Skin disorders are a common health complaint among both humans as well as canines. If you have a family dog, it is important to become familiar with not only the routine health needs of your family pet, but also the illnesses that may arise and require veterinarian care.
For many family dogs, skin disorders develop later in life and are often associated with a hormonal imbalance associated with aging. Hair loss is a common health complication among dogs with a skin disorder and veterinarians will label the condition as black skin disease in dogs. Unfortunately, being told that your dog has black skin disease does not provide a clear diagnosis as this is simply a secondary systemic complication of a greater canine health issue.
If your dog’s veterinarian indicates your dog is suffering from black skin disease, it is important to ask what the underlying cause of the health complication may be. In most cases, black skin disease in dogs is attributed to either a thyroid complication or to an allergy to a food product. To determine what the underlying health complication is, however, your veterinarian will need to run a series of tests. Once the condition is confirmed as related to thyroid or other digestive or hormonal complication, then your vet can begin to provide treatment.
In the long term, as your dog ages, you can expect there will be many occurrences of skin disorder and the issues associated with black sin disease in your dog will not dissipate easily. In fact, if the complication is associated with a hormonal imbalance, the recurrence of black skin disease is highly anticipated. For some, the complications with aging may attribute to the onset of Parkinson’s disease in dogs, while for others the complications manifest as a skin disorder.

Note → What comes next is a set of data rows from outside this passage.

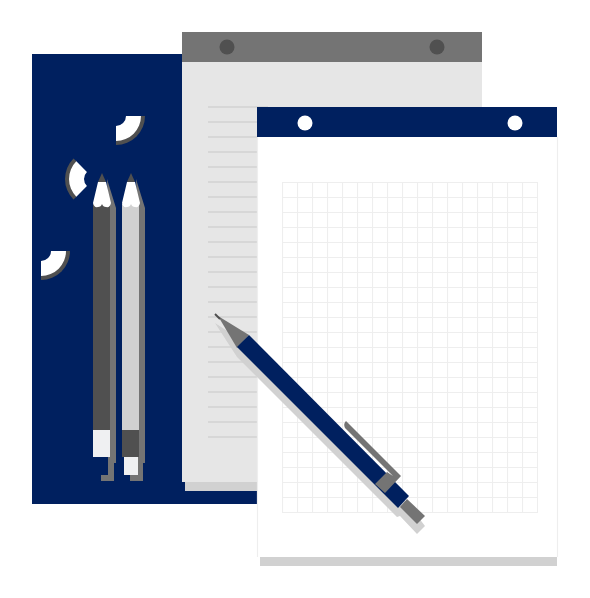
<!DOCTYPE html>
<html lang="en">
<head>
<meta charset="utf-8">
<title>Notepads and pencils</title>
<style>
:root {
  --navy: #00205f;
  --charcoal: #505050;
  --grey: #747474;
  --shadow: #d1d1d1;
  --paper: #e6e6e6;
  --rule: #d2d2d2;
  --grid: #eeeeee;
  --light: #eff0f2;
  --white: #fff;
}
html, body { margin: 0; background: var(--white); overflow: hidden; }
svg { display: block; width: 590px; height: 598px; }
.navy { fill: var(--navy); }
.charcoal { fill: var(--charcoal); }
.grey { fill: var(--grey); }
.shadow { fill: var(--shadow); }
.paper { fill: var(--paper); }
.light { fill: var(--light); }
.white { fill: var(--white); }
.rules { stroke: var(--rule); stroke-width: 1.5; fill: none; }
.grid-line { stroke: var(--grid); stroke-width: 1.2; fill: none; }
</style>
</head>
<body>
<svg viewBox="0 0 590 598" role="img" aria-label="Navy folder, two notepads, two pencils and a mechanical pencil">
  <defs>
    <pattern id="squares" x="282" y="182" width="15" height="15" patternUnits="userSpaceOnUse">
      <path class="grid-line" d="M0 .5H15M.5 0V15"/>
    </pattern>
    <g id="shaving">
      <path class="charcoal" d="M0 29V25L25 0H29A29 29 0 0 1 0 29Z"/>
      <path class="white" d="M10 0H25A25 25 0 0 1 0 25V10A10 10 0 0 0 10 0Z"/>
    </g>
    <g id="pencil-tip">
      <path class="white" d="M-4 182H4L9 203Q8 208 4 207Q1 207 0 204Q-1 207 -4 207Q-8 208 -9 203Z"/>
      <path class="charcoal" d="M0 173L4 182H-4Z"/>
    </g>
  </defs>

  <rect id="folder" class="navy" x="32" y="54" width="300" height="450"/>

  <g id="shavings">
    <use href="#shaving" x="116" y="116"/>
    <use href="#shaving" x="41" y="251"/>
    <use href="#shaving" transform="translate(94 179) rotate(135)"/>
  </g>

  <g id="dark-pencil">
    <path class="grey" d="M107 179L116 208V463H114V481H101V475H108V208Z"/>
    <rect class="charcoal" x="93" y="204" width="17" height="226"/>
    <rect class="light" x="93" y="430" width="17" height="27"/>
    <use href="#pencil-tip" x="102"/>
  </g>

  <g id="light-pencil">
    <path class="grey" d="M136 179L145 208V463H143V481H130V475H137V208Z"/>
    <rect class="shadow" x="122" y="204" width="17" height="226"/>
    <rect class="charcoal" x="122" y="430" width="17" height="27"/>
    <rect class="light" x="124" y="457" width="14" height="18"/>
    <use href="#pencil-tip" x="131"/>
  </g>

  <g id="lined-pad">
    <rect class="shadow" x="185" y="482" width="100" height="9"/>
    <rect class="paper" x="182" y="62" width="300" height="420"/>
    <rect class="grey" x="182" y="32" width="300" height="30"/>
    <circle class="charcoal" cx="227" cy="47" r="7.5"/>
    <circle class="charcoal" cx="437" cy="47" r="7.5"/>
    <path class="rules" d="M208 107h60M208 122h60M208 137h60M208 152h60M208 167h60M208 182h60M208 197h60M208 212h60M208 227h60M208 242h60M208 257h60M208 272h60M208 287h60M208 302h60M208 317h60M208 332h60M208 347h60M208 362h60M208 377h60M208 392h60M208 407h60M208 422h60M208 437h60"/>
  </g>

  <g id="grid-pad">
    <rect class="shadow" x="260" y="557" width="297" height="9"/>
    <rect class="white" x="257" y="137" width="300" height="420"/>
    <path class="grid-line" d="M257.5 137V557M557.5 137V557"/>
    <rect class="navy" x="257" y="107" width="300" height="30"/>
    <circle class="white" cx="305" cy="123" r="7.5"/>
    <circle class="white" cx="515" cy="123" r="7.5"/>
    <rect fill="url(#squares)" x="282" y="182" width="256" height="331"/>
  </g>

  <g id="mechanical-pencil">
    <path class="shadow" d="M215 323L249 345L409 505L425 526L417 534L400 516L397 517L237 357Z"/>
    <path class="grey" d="M218 316L249 335L237 348Z"/>
    <path d="M215 314L220 319" stroke="var(--charcoal)" stroke-width="2"/>
    <path class="navy" d="M249 335L409 496L398 508L237 347Z"/>
    <path class="grey" d="M407 499L425 516L417 524L400 507Z"/>
    <path class="grey" d="M346 421L401 476L385 493L375 484L387 472L393 476L345 428Q343 424 346 421Z"/>
  </g>
</svg>
</body>
</html>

The key to your dog’s optimal health will lie in careful preparation for the long term health complications and recognizing hair loss may be associated with more than simple shedding. With proper veterinarian care, you dog can recover from the condition and realize improvement in health and bring some normalcy to the canine aging process.
Sources: Veterinary Advice on Skin Disorders, by Tim Nuttall